Task prompt: Scan the listing beneath this sentence. Report each line with the word "STEPS".

Supplied material:
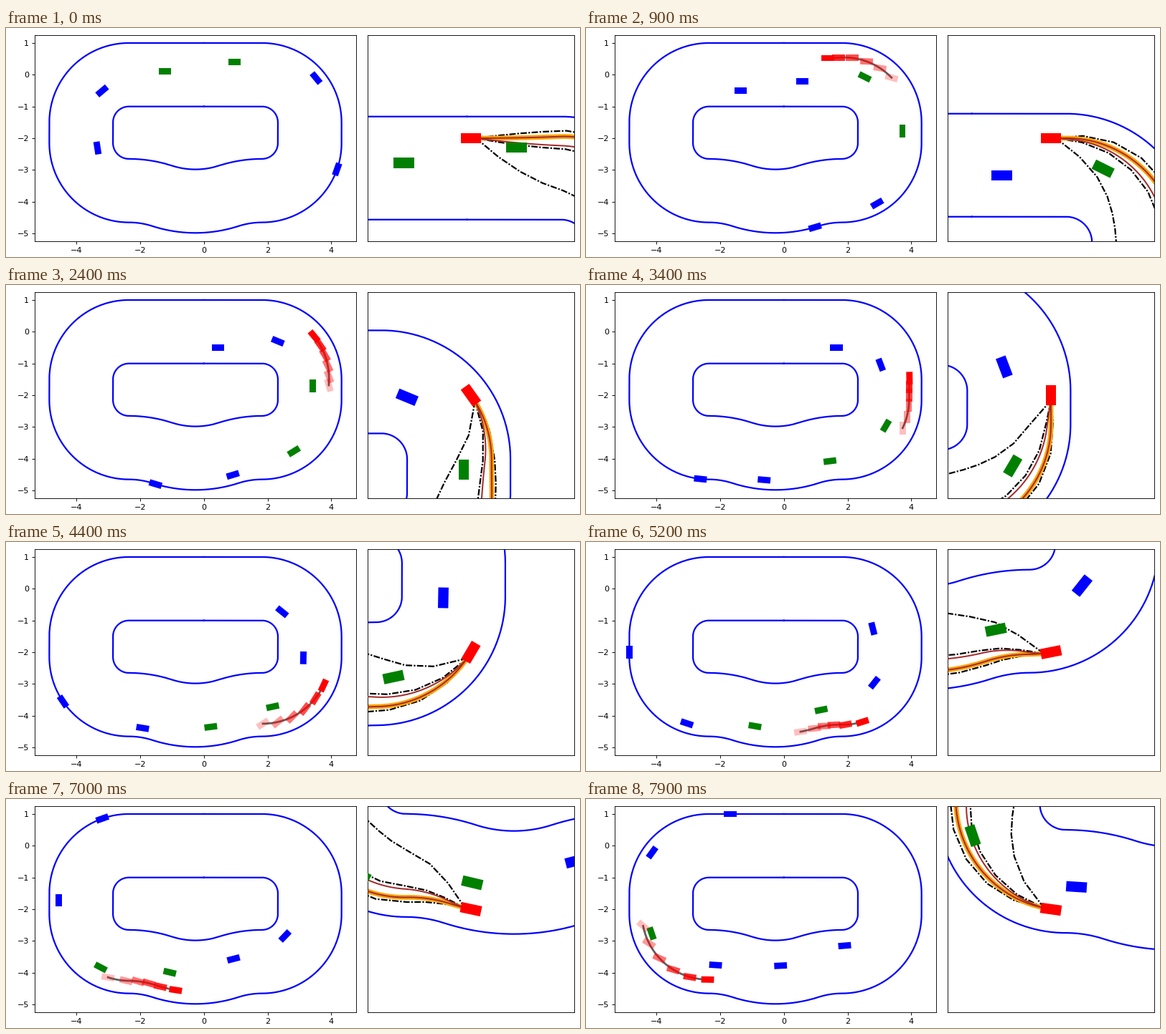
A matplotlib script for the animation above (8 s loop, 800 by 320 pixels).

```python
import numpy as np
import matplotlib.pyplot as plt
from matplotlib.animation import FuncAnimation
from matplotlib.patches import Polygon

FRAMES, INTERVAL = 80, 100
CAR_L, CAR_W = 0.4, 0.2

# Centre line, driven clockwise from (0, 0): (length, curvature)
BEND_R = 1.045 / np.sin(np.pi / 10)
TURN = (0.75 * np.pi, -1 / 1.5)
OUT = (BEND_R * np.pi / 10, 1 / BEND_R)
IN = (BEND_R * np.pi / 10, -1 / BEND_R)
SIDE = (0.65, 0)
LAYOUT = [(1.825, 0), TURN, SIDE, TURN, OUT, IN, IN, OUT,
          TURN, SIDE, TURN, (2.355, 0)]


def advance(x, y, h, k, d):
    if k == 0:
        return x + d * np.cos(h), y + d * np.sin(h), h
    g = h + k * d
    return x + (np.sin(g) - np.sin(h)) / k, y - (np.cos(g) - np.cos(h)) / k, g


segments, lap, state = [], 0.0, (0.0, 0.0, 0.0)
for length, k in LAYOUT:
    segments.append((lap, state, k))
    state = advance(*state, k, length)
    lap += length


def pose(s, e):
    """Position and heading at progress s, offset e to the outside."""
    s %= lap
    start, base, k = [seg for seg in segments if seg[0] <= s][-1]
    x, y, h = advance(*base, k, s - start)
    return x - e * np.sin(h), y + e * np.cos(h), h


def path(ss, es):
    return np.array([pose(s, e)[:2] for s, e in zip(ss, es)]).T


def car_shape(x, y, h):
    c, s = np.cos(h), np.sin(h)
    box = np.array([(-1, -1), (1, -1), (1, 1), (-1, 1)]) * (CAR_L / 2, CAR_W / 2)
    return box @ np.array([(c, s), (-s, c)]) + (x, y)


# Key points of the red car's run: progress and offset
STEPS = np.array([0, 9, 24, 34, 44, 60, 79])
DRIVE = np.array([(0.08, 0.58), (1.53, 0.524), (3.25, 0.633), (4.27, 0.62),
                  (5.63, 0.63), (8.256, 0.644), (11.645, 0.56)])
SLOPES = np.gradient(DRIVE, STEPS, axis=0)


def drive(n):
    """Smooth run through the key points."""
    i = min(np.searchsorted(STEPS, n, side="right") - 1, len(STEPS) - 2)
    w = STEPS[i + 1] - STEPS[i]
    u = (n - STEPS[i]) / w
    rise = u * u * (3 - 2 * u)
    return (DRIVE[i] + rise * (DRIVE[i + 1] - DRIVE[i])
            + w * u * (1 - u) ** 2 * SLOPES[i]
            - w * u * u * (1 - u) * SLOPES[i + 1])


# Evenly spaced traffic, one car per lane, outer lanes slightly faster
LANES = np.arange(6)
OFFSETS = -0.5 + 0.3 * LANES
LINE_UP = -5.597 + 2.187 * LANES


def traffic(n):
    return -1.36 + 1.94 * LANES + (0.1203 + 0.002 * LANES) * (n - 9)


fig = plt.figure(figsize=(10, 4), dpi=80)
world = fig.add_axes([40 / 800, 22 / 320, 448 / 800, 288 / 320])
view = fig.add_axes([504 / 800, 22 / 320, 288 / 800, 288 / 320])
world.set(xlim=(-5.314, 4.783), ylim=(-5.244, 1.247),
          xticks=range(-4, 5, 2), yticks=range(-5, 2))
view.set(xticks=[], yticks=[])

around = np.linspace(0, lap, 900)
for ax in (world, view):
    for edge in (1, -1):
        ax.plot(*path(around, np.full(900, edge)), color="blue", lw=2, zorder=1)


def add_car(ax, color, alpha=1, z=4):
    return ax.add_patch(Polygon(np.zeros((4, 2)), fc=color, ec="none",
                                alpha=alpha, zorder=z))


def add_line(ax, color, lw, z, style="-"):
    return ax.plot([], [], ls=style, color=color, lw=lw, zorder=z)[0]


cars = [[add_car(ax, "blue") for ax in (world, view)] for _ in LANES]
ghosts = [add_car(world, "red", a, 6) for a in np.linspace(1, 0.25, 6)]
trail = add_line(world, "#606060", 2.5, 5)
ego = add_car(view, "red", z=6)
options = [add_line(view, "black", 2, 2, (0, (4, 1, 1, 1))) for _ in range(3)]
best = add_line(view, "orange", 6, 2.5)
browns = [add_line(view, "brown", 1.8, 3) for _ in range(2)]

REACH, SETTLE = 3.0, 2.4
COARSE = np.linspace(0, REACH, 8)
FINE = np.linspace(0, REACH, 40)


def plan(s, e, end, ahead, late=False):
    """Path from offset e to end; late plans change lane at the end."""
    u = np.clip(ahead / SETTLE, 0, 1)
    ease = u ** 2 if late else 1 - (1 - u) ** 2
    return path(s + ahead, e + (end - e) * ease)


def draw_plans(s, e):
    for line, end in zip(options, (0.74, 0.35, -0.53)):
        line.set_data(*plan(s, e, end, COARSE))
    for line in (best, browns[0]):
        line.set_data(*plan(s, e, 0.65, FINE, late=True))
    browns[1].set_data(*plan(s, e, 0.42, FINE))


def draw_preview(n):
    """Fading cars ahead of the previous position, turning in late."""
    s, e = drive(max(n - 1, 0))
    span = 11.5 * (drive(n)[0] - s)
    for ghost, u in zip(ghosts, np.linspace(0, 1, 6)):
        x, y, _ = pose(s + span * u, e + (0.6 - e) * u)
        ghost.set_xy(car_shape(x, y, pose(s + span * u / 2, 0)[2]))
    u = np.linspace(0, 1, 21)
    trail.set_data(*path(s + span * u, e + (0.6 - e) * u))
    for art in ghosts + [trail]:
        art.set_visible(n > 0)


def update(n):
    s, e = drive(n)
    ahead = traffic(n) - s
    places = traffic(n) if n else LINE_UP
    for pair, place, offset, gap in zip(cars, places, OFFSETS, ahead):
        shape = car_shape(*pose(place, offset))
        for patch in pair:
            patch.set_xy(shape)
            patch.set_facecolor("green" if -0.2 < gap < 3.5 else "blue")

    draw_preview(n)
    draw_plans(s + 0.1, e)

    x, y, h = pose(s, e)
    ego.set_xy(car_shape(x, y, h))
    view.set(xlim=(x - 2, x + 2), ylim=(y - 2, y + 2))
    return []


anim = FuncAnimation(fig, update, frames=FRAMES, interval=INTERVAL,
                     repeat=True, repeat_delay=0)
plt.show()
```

Task solution:
STEPS = np.array([0, 9, 24, 34, 44, 60, 79])
SLOPES = np.gradient(DRIVE, STEPS, axis=0)
    i = min(np.searchsorted(STEPS, n, side="right") - 1, len(STEPS) - 2)
    w = STEPS[i + 1] - STEPS[i]
    u = (n - STEPS[i]) / w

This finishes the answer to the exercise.